    Thank you for sharing this story. Your family is in my thoughts and prayers!!
  9. Janet Hammond January 16, 11:35
    Wow! What a story. I'm so happy that things are going well for Emmett. Very strange that this story showed up on my FB page the very next day after I removed button batteries from some of our grandchildren's toys. Our four month old niece was coming to spend the day & I still have all of our grand daughter's toys that are still like brand new with the exception of needing new batteries. Every toy that I opened has button batteries in it. Although they do have a secure cover with a screw that has to be removed to get to the batteries, if they are so dangerous for children then why are they used in most of the children's toys? This definitely has been a good learning lesson & I thank you for sharing you story. Good luck to Emmett on his future healing.
  10. Michelle January 16, 13:17
    Thank you so much for being so brave and sharing your story. I'm certain you have helped other children and made us all aware. I have shared your story with many and we all were unaware of the dangers of button batteries. I will keep your family in my prayers.
  11. Amy January 17, 23:08
    Thank you for sharing your story. What a precious little boy you have!
  12. Tina Evancho February 05, 13:53
    My daughter almost died from a button battery lodged above the stomach pressed up against the aorta. The emergency room workers didn't even know the damage a battery like this within two hours. I feel so lucky my daughter Abigail even survived this ordeal. I thought I was the only parent to go through something like this. It breaks my heart to see so many children have suffered like Abby. When are they going to stop putting these batteries in our children's toys????
  13. […] traveled a long road to get here. You can read more about his recovery from a button battery injury here,here, and […]
  14. […] My youngest son, Emmett, swallowed a button battery eight years ago and has suffered serious injuries to his airway and lungs as a result. The damage to Emmett’s esophagus and airway led to 68 surgical procedures and therapies. He’s on the upswing now but we have traveled a long road to get here.
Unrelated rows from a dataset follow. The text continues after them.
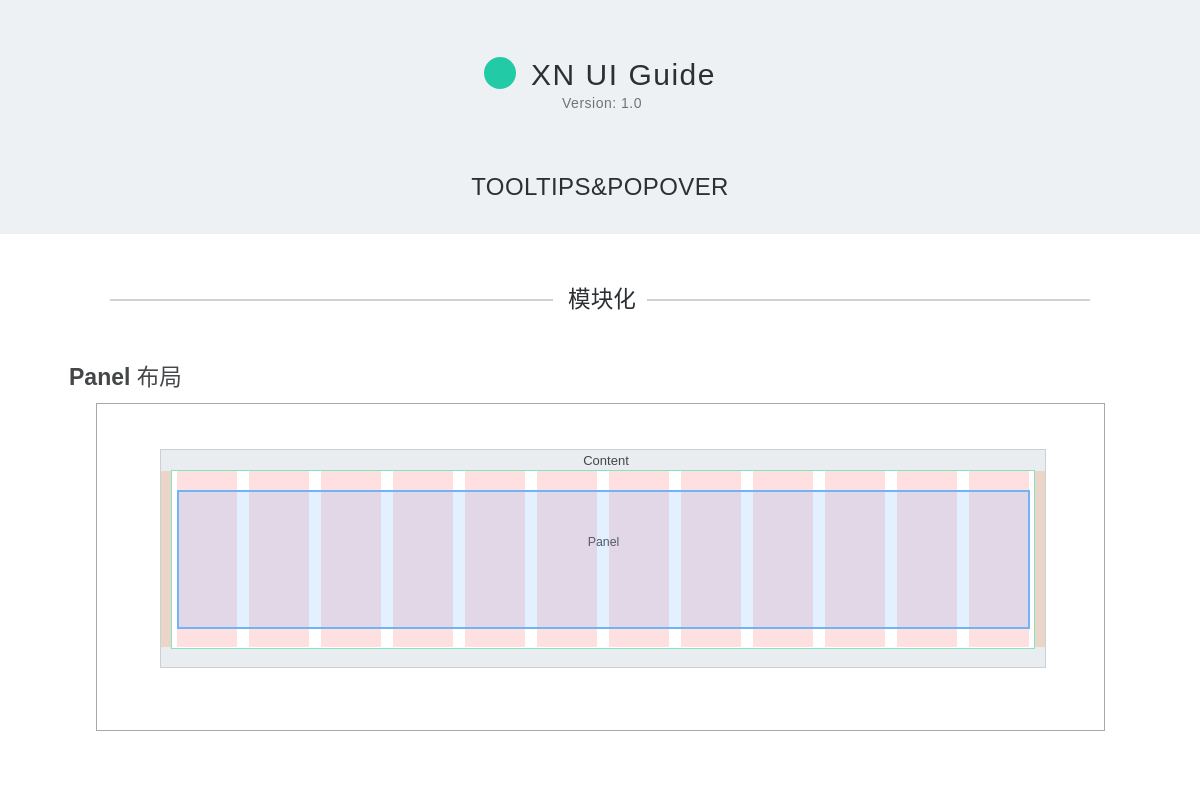
<!DOCTYPE html>
<html lang="zh-CN">
<head>
<meta charset="utf-8">
<title>XN UI Guide</title>
<style>
:root {
  --header: #edf1f4;
  --ink: #2c3033;
  --ink-soft: #444648;
  --muted: #707477;
  --rule: #d0d1d2;
  --frame: #a6a8aa;
  --content: #e9edf0;
  --content-edge: #cbd0d3;
  --gutter: #ead5c8;
  --column: #ffe0e0;
  --green: #84e3c1;
  --blue: #72b3f7;
  --blue-tint: rgba(110, 180, 255, .2);
  --brand: #22cba5;
}
* { box-sizing: border-box; margin: 0; }
body {
  width: 1200px;
  height: 800px;
  overflow: hidden;
  background: #fff;
  color: var(--ink);
  font-family: "Liberation Sans", "Noto Sans CJK SC", sans-serif;
}
.page-header {
  display: flex;
  flex-direction: column;
  align-items: center;
  height: 234px;
  padding-top: 57px;
  background: var(--header);
}
.brand { display: flex; gap: 15px; height: 36px; }
.brand-mark { width: 32px; height: 32px; border-radius: 50%; background: var(--brand); }
.brand-name { font-size: 30px; font-weight: 400; line-height: 36px; letter-spacing: 1.5px; }
.version { padding-left: 4px; color: var(--muted); font-size: 14px; line-height: 20px; letter-spacing: .5px; }
.page-title { margin-top: 59px; font-size: 24px; font-weight: 400; line-height: 30px; letter-spacing: .4px; }
.section-title {
  display: flex;
  align-items: center;
  height: 34px;
  margin: 49px 110px 0;
}
.section-title::before, .section-title::after {
  content: "";
  flex: 1;
  height: 2px;
  background: var(--rule);
}
.section-title h3 {
  width: 94px;
  padding-left: 4px;
  text-align: center;
  font-size: 22.6px;
  font-weight: 400;
  line-height: 34px;
}
.topic {
  height: 34px;
  margin: 43px 0 0 69px;
  color: var(--ink-soft);
  font-size: 23px;
  font-weight: 400;
  line-height: 34px;
}
.topic span { font-size: 22.5px; }
.example {
  width: 1009px;
  height: 328px;
  margin: 9px 0 0 96px;
  padding: 45px 0 0 63px;
  border: 1px solid var(--frame);
}
.content {
  width: 886px;
  height: 219px;
  border: 1px solid var(--content-edge);
  background: var(--content);
}
.content-label {
  height: 20px;
  padding-left: 6px;
  text-align: center;
  color: var(--ink-soft);
  font-size: 13px;
  line-height: 22px;
}
.layout-row { display: flex; height: 179px; }
.gutter { flex: 1; height: 176px; margin-top: 1px; background: var(--gutter); }
.grid-area {
  position: relative;
  width: 864px;
  border: 1px solid var(--green);
  background: #fff;
}
.columns {
  display: grid;
  grid-template-columns: repeat(12, 60px);
  gap: 12px;
  height: 176px;
  margin-left: 5px;
}
.columns i { background: var(--column); }
.panel {
  position: absolute;
  left: 5px;
  top: 19px;
  width: 853px;
  height: 139px;
  padding-top: 41px;
  border: 2px solid var(--blue);
  background: var(--blue-tint);
  background-clip: padding-box;
  text-align: center;
  color: #555a66;
  font-size: 12.4px;
  line-height: 18px;
}
</style>
</head>
<body>
<header class="page-header">
  <div class="brand">
    <span class="brand-mark"></span>
    <h1 class="brand-name">XN UI Guide</h1>
  </div>
  <p class="version">Version: 1.0</p>
  <h2 class="page-title">TOOLTIPS&amp;POPOVER</h2>
</header>
<main>
  <div class="section-title"><h3>模块化</h3></div>
  <h4 class="topic"><b>Panel</b> <span>布局</span></h4>
  <section class="example">
    <div class="content">
      <p class="content-label">Content</p>
      <div class="layout-row">
        <div class="gutter"></div>
        <div class="grid-area">
          <div class="columns">
            <i></i><i></i><i></i><i></i><i></i><i></i>
            <i></i><i></i><i></i><i></i><i></i><i></i>
          </div>
          <div class="panel">Panel</div>
        </div>
        <div class="gutter"></div>
      </div>
    </div>
  </section>
</main>
</body>
</html>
You can read more about Emmett’s experience on a previous blog post: Life After Swallowing a Button Battery. […]